State health law implementation: Race to the starting line
12/12/12 Chicago, IL
Please join the Chicago chapter of the Association of Health Care Journalists for a special event on Wednesday, Dec. 12.
This panel discussion is sponsored by AHCJ, the Alliance for Health Reform and the Robert Wood Johnson Foundation.
Moderator: Ed Howard, executive vice president of the Alliance for Health Reform, a nonpartisan, nonprofit health policy group in Washington, D.C.
Bruce Japsen, Forbes
Cristal Thomas, deputy governor, office of Illinois Gov. Pat Quinn
Sabrina Corlette, research professor and project director at the Health Policy Institute at Georgetown University
David DiLoreto, M.D., chief clinical operations and innovation officer, Presence Health
Time: 6 p.m. refreshments; 6:30 p.m. program
Location: Columbia College Journalism Department
33 East Congress, Room 219 (southwest corner of Wabash and Congress, under the L tracks)
Less than a year from now, states must be ready to enroll millions of people in insurance exchanges, as outlined in the 2010 health care overhaul law.
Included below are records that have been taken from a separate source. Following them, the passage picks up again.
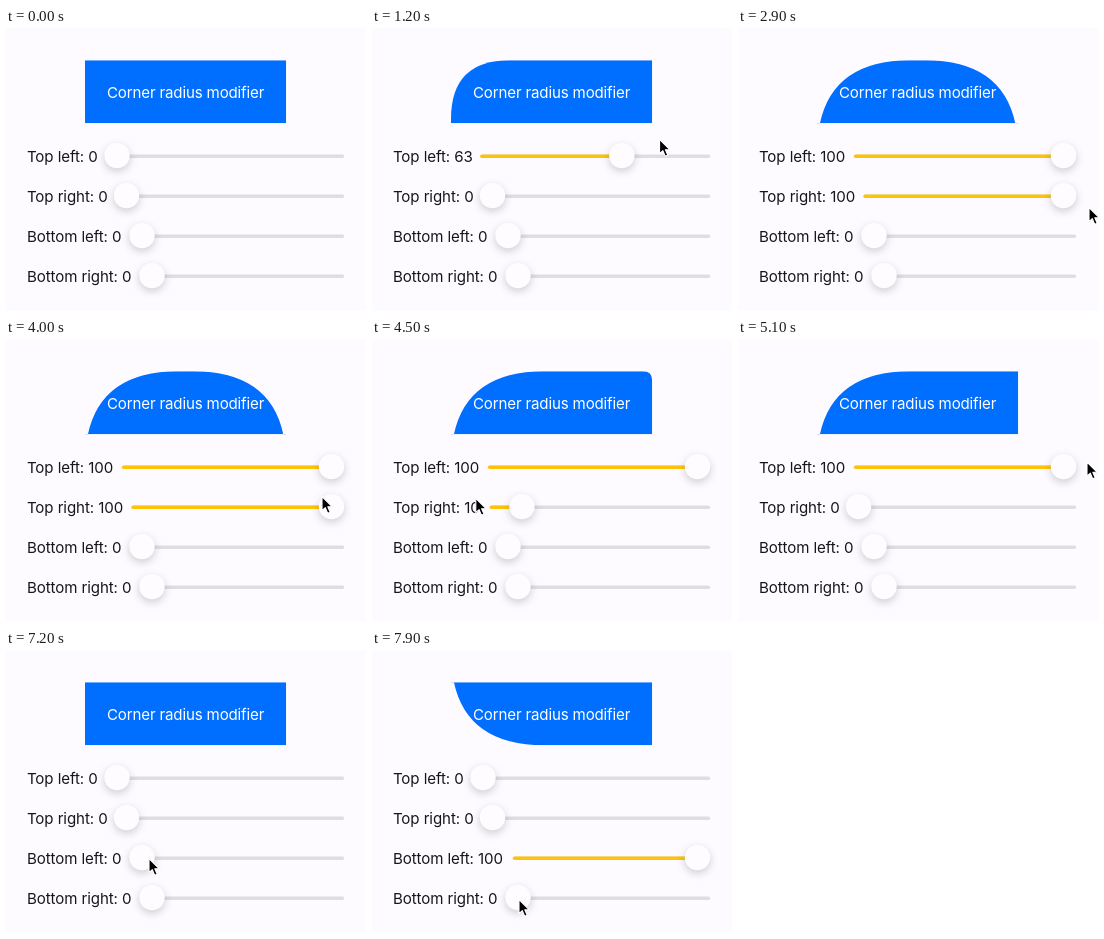
These frames come from a looping animation (360x283 px, 8 s). An HTML page:

```html
<!DOCTYPE html>
<html lang="en">
<head>
<meta charset="utf-8">
<title>Corner radius modifier</title>
<style>
  html, body { margin: 0; width: 100%; height: 100%; overflow: hidden; background: #fdfbff; }
  svg { display: block; }
  text { font: 400 15.1px Inter, "Liberation Sans", sans-serif; letter-spacing: -.09px; fill: #161618; white-space: pre; }
  .title { fill: #fff; text-anchor: middle; letter-spacing: -.16px; }
  .track, .fill { stroke-width: 3.6; stroke-linecap: round; }
  .track { stroke: #dfdde2; }
  .fill { stroke: #fec309; }
  .thumb { fill: #fefcff; filter: drop-shadow(0 3px 4px rgba(0, 0, 0, .19)); }
</style>
</head>
<body>
<svg width="360" height="283" viewBox="0 0 360 283">
  <svg x="79" y="32.2" width="201.2" height="63" overflow="hidden"><path id="card" fill="#006fff"/></svg>
  <text class="title" x="179.6" y="69.7">Corner radius modifier</text>
  <g id="rows"></g>
  <path id="cursor" d="M0-.5V13.7L3.3 10.7L5.7 16.3L8.2 15.2L5.8 9.8H10.3Z"
    fill="#000" stroke="#fff" stroke-width="1.1" stroke-linejoin="round"/>
</svg>
<script>
const LOOP = 8000, STEP = 100;
const W = 201.2, H = 63, SCALE = 0.93;
const TRACK_END = 338.2, CAP = 1.8, THUMB = 12.7;
const LEAD = 40, SETTLE = 100;

const sliders = [
  { name: 'Top left', left: 98.3 },
  { name: 'Top right', left: 107.8 },
  { name: 'Bottom left', left: 123.3 },
  { name: 'Bottom right', left: 133.3 }
];

// Each gesture moves the pointer to `grab`, then drags a slider if it has a row.
const gestures = [
  { row: 0, to: 100, start: 900, end: 1410, grab: [112, 126], release: [349, 107] },
  { row: 1, to: 100, start: 2500, end: 2900, grab: [120, 172], release: [351, 180] },
  { row: 1, to: 0, start: 4100, end: 4600, grab: [316, 158], release: [95, 160] },
  { start: 5200, grab: [349, 123.5] },
  { row: 0, to: 0, start: 5600, end: 6250, grab: [326, 130], release: [60, 126] },
  { row: 2, to: 100, start: 7300, end: 7660, grab: [143, 209], release: [347, 212] },
  { start: LOOP, grab: [147, 250] }
];

const $ = id => document.getElementById(id);
const mix = (a, b, u) => a + (b - a) * u;
const move = (p, q, u) => p.map((v, i) => mix(v, q[i], u));
const progress = (t, start, end) => Math.min(1, Math.max(0, (t - start) / (end - start)));
const smooth = u => u * u * (3 - 2 * u);
const easeOut = u => 1 - (1 - u) ** 3;

function set(el, attrs) {
  for (const key in attrs) el.setAttribute(key, attrs[key]);
}

function add(tag, attrs) {
  const el = document.createElementNS('http://www.w3.org/2000/svg', tag);
  set(el, attrs);
  $('rows').append(el);
  return el;
}

sliders.forEach((s, i) => {
  const y = 128 + 40 * i, line = { y1: y + 0.3, y2: y + 0.3 };
  s.label = add('text', { x: 20.9, y: y + 5.8 });
  s.track = add('line', { class: 'track', x2: TRACK_END - CAP, ...line });
  s.fill = add('line', { class: 'fill', ...line });
  s.thumb = add('circle', { class: 'thumb', cy: y - 0.4, r: THUMB });
});

function valueAt(row, t) {
  let value = 0;
  for (const g of gestures)
    if (g.row === row && t >= g.start)
      value = mix(100 - g.to, g.to, smooth(progress(t, g.start, g.end)));
  return Math.round(value);
}

function pointerAt(t) {
  let pos = [190, 200], free = 0;
  for (const g of gestures) {
    if (t < free) break;
    const arrive = g.start - SETTLE;
    pos = move(pos, g.grab, easeOut(progress(t, free, arrive)));
    if (g.release) pos = move(pos, g.release, smooth(progress(t + LEAD, g.start, g.end)));
    free = g.release ? g.end : arrive;
  }
  return pos;
}

function drawSlider(s, value) {
  // Longer numbers push the track to the right.
  const left = s.left + (value === 100 ? 17.6 : value > 9 ? 9.9 : 0);
  const cx = mix(left + THUMB, TRACK_END - THUMB, value / 100);
  s.label.textContent = `${s.name}: ${value}`;
  set(s.track, { x1: left + CAP });
  set(s.fill, { x1: left + CAP, x2: cx, visibility: value ? 'visible' : 'hidden' });
  set(s.thumb, { cx });
}

// Radii may exceed the card height; the nested svg clips the excess.
function cardPath([tl, tr, bl, br]) {
  return `M${bl} ${H}Q0 ${H} 0 ${H - bl}V${tl}Q0 0 ${tl} 0` +
    `H${W - tr}Q${W} 0 ${W} ${tr}V${H - br}Q${W} ${H} ${W - br} ${H}Z`;
}

function draw(now) {
  const t = Math.floor((now % LOOP) / STEP) * STEP;
  const values = sliders.map((s, i) => valueAt(i, t));
  sliders.forEach((s, i) => drawSlider(s, values[i]));
  set($('card'), { d: cardPath(values.map(v => v * SCALE)) });
  set($('cursor'), {
    transform: `translate(${pointerAt(t)})`,
    visibility: t < STEP ? 'hidden' : 'visible'
  });
  requestAnimationFrame(draw);
}
draw(performance.now());
</script>
</body>
</html>
```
Or, the federal government will step in to do the job, or part of it. States also have the option of opening their Medicaid programs to millions of new participants. But that's not much time, considering their long to-do lists.
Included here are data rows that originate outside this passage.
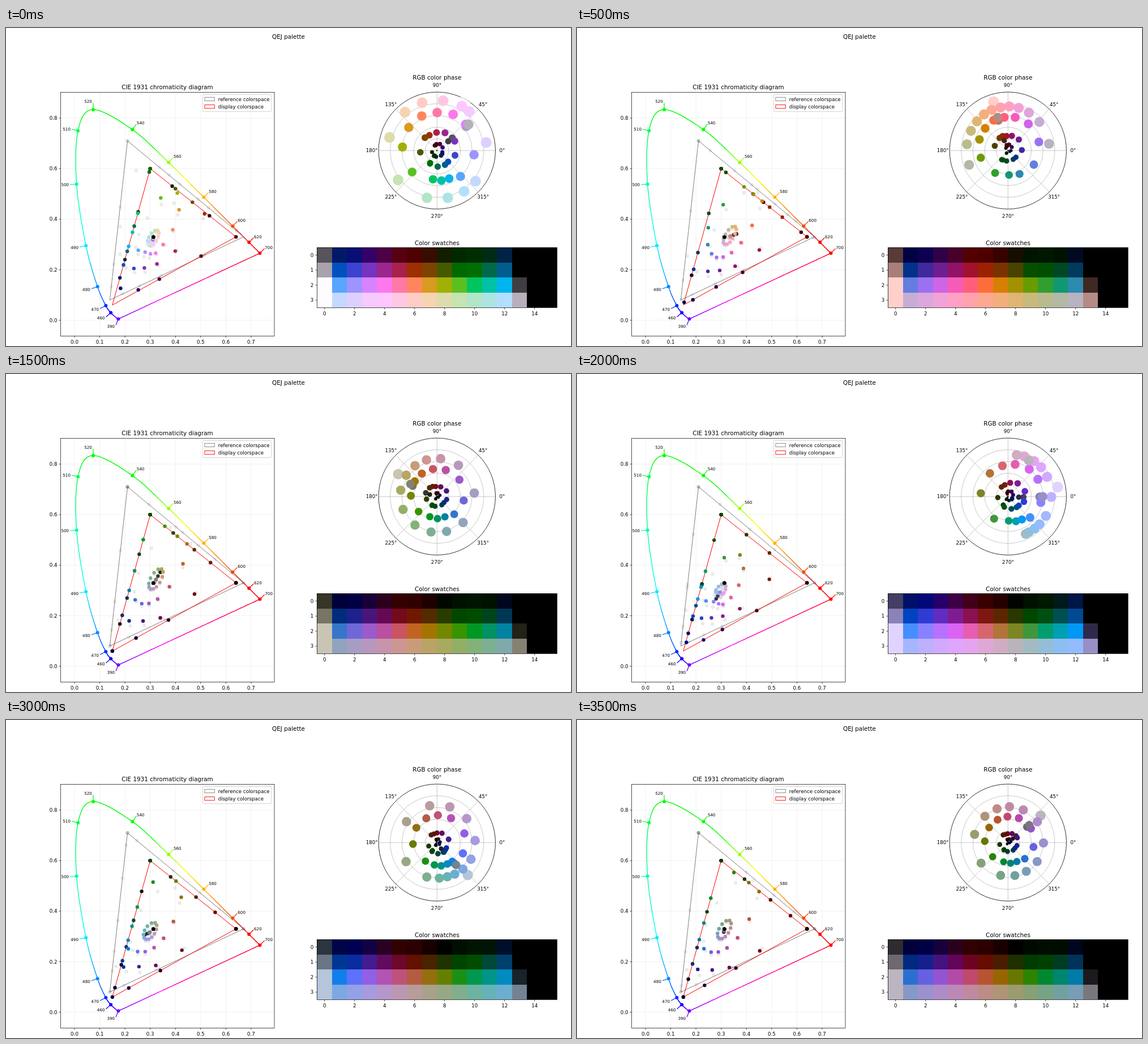
Animation of 998x561 px, one loop 4000 ms. Source, as an HTML page with a canvas:

```html
<!DOCTYPE html>
<html lang="en">
<head>
<meta charset="utf-8">
<title>QEJ palette</title>
<style>
  html, body { margin: 0; width: 100%; height: 100%; overflow: hidden; background: #fff; }
  canvas { display: block; }
</style>
</head>
<body>
<canvas id="stage" width="998" height="561"></canvas>
<script>
const ctx = document.getElementById('stage').getContext('2d');
const STEP = 500, STATES = 8;
const TITLE = 10.4, BODY = 8.67, SMALL = 7.2;
const HAIRLINE = 0.7;

// ---------- colour spaces ----------

const clamp = v => Math.min(1, Math.max(0, v));
const rad = deg => deg * Math.PI / 180;
const css = rgb => `rgb(${rgb.map(v => Math.round(v * 255))})`;
const inner = (a, b) => a[0] * b[0] + a[1] * b[1] + a[2] * b[2];
const apply = (m, v) => m.map(row => inner(row, v));
const transpose = m => m[0].map((_, i) => m.map(row => row[i]));
const cross = (a, b) => [a[1] * b[2] - a[2] * b[1], a[2] * b[0] - a[0] * b[2], a[0] * b[1] - a[1] * b[0]];

function inverse([a, b, c]) {
  const columns = [cross(b, c), cross(c, a), cross(a, b)];
  const det = inner(a, columns[0]);
  return transpose(columns.map(col => col.map(v => v / det)));
}

const xyz = ([x, y]) => [x / y, 1, (1 - x - y) / y];

function rgbToXyz({ corners, white }) {
  const primaries = transpose(corners.map(xyz));
  const scale = apply(inverse(primaries), xyz(white));
  return primaries.map(row => row.map((v, i) => v * scale[i]));
}

const NTSC = { name: 'reference colorspace', color: '#808080', white: [.3101, .3162], corners: [[.67, .33], [.21, .71], [.14, .08]] };
const SRGB = { name: 'display colorspace', color: '#f00', white: [.3127, .329], corners: [[.64, .33], [.3, .6], [.15, .06]] };
const NTSC_XYZ = rgbToXyz(NTSC), SRGB_XYZ = rgbToXyz(SRGB), XYZ_SRGB = inverse(SRGB_XYZ);

// BT.709 transfer curve
const toLinear = v => v < .081 ? v / 4.5 : ((v + .099) / 1.099) ** (1 / .45);
const toSignal = v => v < .018 ? v * 4.5 : 1.099 * v ** .45 - .099;

function chromaticity(matrix, rgb) {
  const [x, y, z] = apply(matrix, rgb), sum = x + y + z;
  return sum > 1e-9 ? [x / sum, y / sum] : SRGB.white;
}

// ---------- composite signal to RGB ----------

// Levels in mV: [normal, attenuated][low, high][row]
const LEVELS = [
  [[228, 312, 552, 880], [616, 840, 1100, 1100]],
  [[192, 256, 448, 712], [500, 676, 896, 896]]
];
const BLACK = 312, WHITE = 1100, SETUP = .075;
const BURST = 376 * 7 * 3.8637;

function makeColor(row, col, emphasis) {
  let y = 0, u = 0, v = 0;
  for (let k = 0; k < 12; k++) {
    const angle = 15 + 30 * k;
    const inPhase = hue => Math.cos(rad(angle - hue)) > 0;
    const high = col === 0 || (col < 13 && inPhase(30 * (col - 2)));
    const dimmed = [0, 1, 2].some(bit => emphasis >> bit & 1 && inPhase(300 + 120 * bit));
    const level = col > 13 ? BLACK : LEVELS[+dimmed][+high][row];
    y += (level - BLACK) / (WHITE - BLACK) / 12;
    u += level * Math.cos(rad(angle)) / BURST;
    v += level * Math.sin(rad(angle)) / BURST;
  }
  y = (y - SETUP) / (1 - SETUP);
  [u, v] = [u, v].map(c => c / (1 - SETUP) ** 2);
  const rgb = [y + 1.14 * v, y - .395 * u - .581 * v, y + 2.032 * u];
  const linear = apply(XYZ_SRGB, apply(NTSC_XYZ, rgb.map(toLinear)));
  return { row, col, reference: rgb.map(clamp), display: linear.map(c => clamp(toSignal(c))) };
}

const palettes = Array.from({ length: STATES }, (_, emphasis) =>
  Array.from({ length: 64 }, (_, i) => makeColor(i >> 4, i & 15, emphasis)));

// ---------- drawing helpers ----------

function text(string, x, middle, size = BODY, align = 'center') {
  ctx.font = `${size}px "DejaVu Sans", sans-serif`;
  ctx.textAlign = align;
  ctx.fillStyle = '#000';
  ctx.fillText(string, x, middle + size * .365);
}

function line(points, color, width = HAIRLINE, close = false) {
  ctx.beginPath();
  points.forEach(p => ctx.lineTo(...p));
  if (close) ctx.closePath();
  ctx.strokeStyle = color;
  ctx.lineWidth = width;
  ctx.stroke();
}

function box(x, y, w, h, color, width = HAIRLINE) {
  ctx.strokeStyle = color;
  ctx.lineWidth = width;
  ctx.strokeRect(x, y, w, h);
}

function dot(x, y, r, color) {
  ctx.beginPath();
  ctx.arc(x, y, r, 0, 2 * Math.PI);
  ctx.fillStyle = color;
  ctx.fill();
}

function ring(x, y, r, color, width = HAIRLINE) {
  ctx.beginPath();
  ctx.arc(x, y, r, 0, 2 * Math.PI);
  ctx.strokeStyle = color;
  ctx.lineWidth = width;
  ctx.stroke();
}

// ---------- chromaticity diagram ----------

const PLOT = { left: 96.5, top: 113.5, right: 474, bottom: 543.5 };
const toPixel = ([x, y]) => [121 + x * 445.7, 515.5 - y * 445.7];

// Key points of the spectral locus: x, y, wavelength to label
const LOCUS = [
  [.1738, .0049, 390], [.1689, .0069], [.1440, .0297, 460], [.1241, .0578, 470],
  [.0913, .1327, 480], [.0454, .2950, 490], [.0082, .5384, 500], [.0139, .7502, 510],
  [.0743, .8338, 520], [.2296, .7543, 540], [.3731, .6245, 560], [.5125, .4866, 580],
  [.6270, .3725, 600], [.6915, .3083, 620], [.7347, .2653, 700]
];
const LAST = LOCUS.length - 1;
const locusAt = i => LOCUS[Math.min(LAST, Math.max(0, i))].slice(0, 2);

function spectralColor([x, y]) {
  const rgb = apply(XYZ_SRGB, [x, y, 1 - x - y]).map(c => Math.max(0, c));
  const peak = Math.max(...rgb);
  return css(rgb.map(c => (c / peak) ** (1 / 2.2)));
}

// Catmull-Rom between b and c
function spline(a, b, c, d, t) {
  return b.map((_, i) => b[i] + t / 2 * (c[i] - a[i]
    + t * (2 * a[i] - 5 * b[i] + 4 * c[i] - d[i] + t * (3 * (b[i] - c[i]) + d[i] - a[i]))));
}

function locusPath() {
  const path = [], start = locusAt(0), end = locusAt(LAST);
  for (let i = 0; i < LAST; i++)
    for (let t = 0; t < 1; t += 1 / 16)
      path.push(spline(...[-1, 0, 1, 2].map(k => locusAt(i + k)), t));
  for (let t = 0; t <= 60; t++) path.push(end.map((v, k) => v + (start[k] - v) * t / 60));
  return path;
}
const locus = locusPath();

function drawMark(index) {
  const wavelength = LOCUS[index][2];
  if (!wavelength) return;
  const [x, y] = toPixel(locusAt(index)), color = spectralColor(locusAt(index));
  const [x0, y0] = toPixel(locusAt(index - 1)), [x1, y1] = toPixel(locusAt(index + 1));
  const scale = 11.5 / Math.hypot(x1 - x0, y1 - y0);
  const dx = (y1 - y0) * scale, dy = (x0 - x1) * scale;
  line([[x, y], [x + dx, y + dy]], color, 1.3);
  dot(x, y, 3, color);
  const [gap, align] = dx < 0 ? [-2, 'right'] : [.7, 'left'];
  text(wavelength, x + dx + gap, y + dy * 1.25, SMALL, align);
}

function drawDiagram(palette) {
  const { left, top, right, bottom } = PLOT;
  for (let i = 0; i < 8; i++) {
    const [x] = toPixel([i / 10, 0]);
    line([[x, top], [x, bottom]], '#ebebeb');
    line([[x, bottom], [x, bottom + 3]], '#000');
    text((i / 10).toFixed(1), x, 553.5);
  }
  for (let i = 0; i < 5; i++) {
    const [, y] = toPixel([0, i / 5]);
    line([[left, y], [right, y]], '#ebebeb');
    line([[left - 3, y], [left, y]], '#000');
    text((i / 5).toFixed(1), 90.5, y, BODY, 'right');
  }
  box(left, top, right - left, bottom - top, '#000');

  ctx.lineCap = 'round';
  for (let i = 1; i < locus.length; i++)
    line([toPixel(locus[i - 1]), toPixel(locus[i])], spectralColor(locus[i]), 1.35);
  ctx.lineCap = 'butt';
  LOCUS.forEach((_, i) => drawMark(i));

  for (const { color, corners } of [NTSC, SRGB]) line(corners.map(toPixel), color, 1, true);
  for (const { reference } of palette) {
    const [x, y] = toPixel(chromaticity(NTSC_XYZ, reference));
    dot(x, y, 3, 'rgba(0,0,0,.07)');
    ring(x, y, 2.6, 'rgba(0,0,0,.05)', .9);
  }
  for (const { display } of palette)
    dot(...toPixel(chromaticity(SRGB_XYZ, display)), 3.2, css(display));

  ctx.beginPath();
  ctx.roundRect(347.5, 117.5, 121.5, 30, 2);
  ctx.fillStyle = 'rgba(255,255,255,.8)';
  ctx.fill();
  ctx.strokeStyle = '#d0d0d0';
  ctx.lineWidth = .9;
  ctx.stroke();
  [NTSC, SRGB].forEach(({ name, color }, i) => {
    box(351, 122.3 + 13.3 * i, 17.3, 6.2, color, .9);
    text(name, 374.8, 125.5 + 13.4 * i, BODY, 'left');
  });
  text('CIE 1931 chromaticity diagram', 285, 104.7, TITLE);
}

// ---------- polar plot ----------

const POLAR = { x: 761.3, y: 216.2, r: 103.2 };

function drawPolar(palette) {
  const { x, y, r } = POLAR;
  const at = (angle, radius) => [x + radius * Math.cos(angle), y - radius * Math.sin(angle)];
  for (let deg = 0; deg < 360; deg += 45) {
    line([[x, y], at(rad(deg), r)], '#b0b0b0');
    text(`${deg}°`, ...at(rad(deg), r + 12));
  }
  for (let i = 1; i < 5; i++) ring(x, y, r * i / 5, '#b0b0b0');
  ring(x, y, r, '#000', .8);

  ctx.save();
  ctx.beginPath();
  ctx.arc(x, y, r, 0, 2 * Math.PI);
  ctx.clip();
  for (const { display } of palette) {
    const luma = inner([.299, .587, .114], display);
    const hue = Math.atan2(.877 * (display[0] - luma), .492 * (display[2] - luma));
    dot(...at(hue, r * luma), .65 + 9.6 * Math.sqrt(luma), css(display));
  }
  ctx.restore();
  text('RGB color phase', x, 87.5, TITLE);
}

// ---------- swatches ----------

const SWATCH = { x: 549.4, y: 387.4, size: 26.5 };

function drawSwatches(palette) {
  const { x, y, size } = SWATCH;
  for (const { row, col, display } of palette) {
    const [x0, x1] = [col, col + 1].map(i => Math.round(x + i * size));
    const [y0, y1] = [row, row + 1].map(i => Math.round(y + i * size));
    ctx.fillStyle = css(display);
    ctx.fillRect(x0, y0, x1 - x0, y1 - y0);
  }
  box(x, y, 16 * size, 4 * size, '#000');
  const bottom = y + 4 * size;
  for (let i = 0; i < 16; i += 2) {
    const center = x + (i + .5) * size;
    line([[center, bottom], [center, bottom + 3]], '#000');
    text(i, center, 504);
  }
  for (let i = 0; i < 4; i++) {
    const center = y + (i + .5) * size;
    line([[x - 3, center], [x, center]], '#000');
    text(i, 543.3, center, BODY, 'right');
  }
  text('Color swatches', x + 8 * size, 379, TITLE);
}

// ---------- loop ----------

let shown = -1;
function tick(now) {
  const state = Math.floor(now / STEP) % STATES;
  if (state !== shown) {
    shown = state;
    ctx.fillStyle = '#fff';
    ctx.fillRect(0, 0, 998, 561);
    text('QEJ palette', 499, 15.7, TITLE);
    [drawDiagram, drawPolar, drawSwatches].forEach(draw => draw(palettes[state]));
  }
  requestAnimationFrame(tick);
}
tick(0);
</script>
</body>
</html>
```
At least half a dozen Republican governors had delayed implementation efforts in hopes that the Supreme Court would rule the law unconstitutional, or that Gov. Mitt Romney would win the November election and repeal the law. Neither happened, but even if they decide now to run their own exchanges, it will be difficult for those states _ and some others _ to be ready in time, say health care experts. Illinois is seeking federal help with its exchange in 2014, but is aiming to operate its own after that.
States had to notify Washington by Nov. 16 whether they intended to run their own exchanges in 2014 and must submit plans on how they plan to do so by Dec. 14. By Jan. 1, they must convince the Department of Health and Human Services that they are on track to be able to do it in time. At the same time, insurance companies are scrambling to create new health plan products to sell on the exchanges, but industry leaders complain they don't have the necessary guidance and that time is running out.
What information do the states still need from the federal government about how the federal and partnership exchanges will work? How much latitude will the states have to handle eligibility for Medicaid and to make sure that people transitioning between Medicaid and subsidized private insurance in the exchanges won't have gaps in coverage? Can the federal government be ready with its own back-up exchanges? Will insurers be ready in time?
This briefing will help you answer these questions for your readers, viewers and listeners.
Please RSVP to Carla K. Johnson.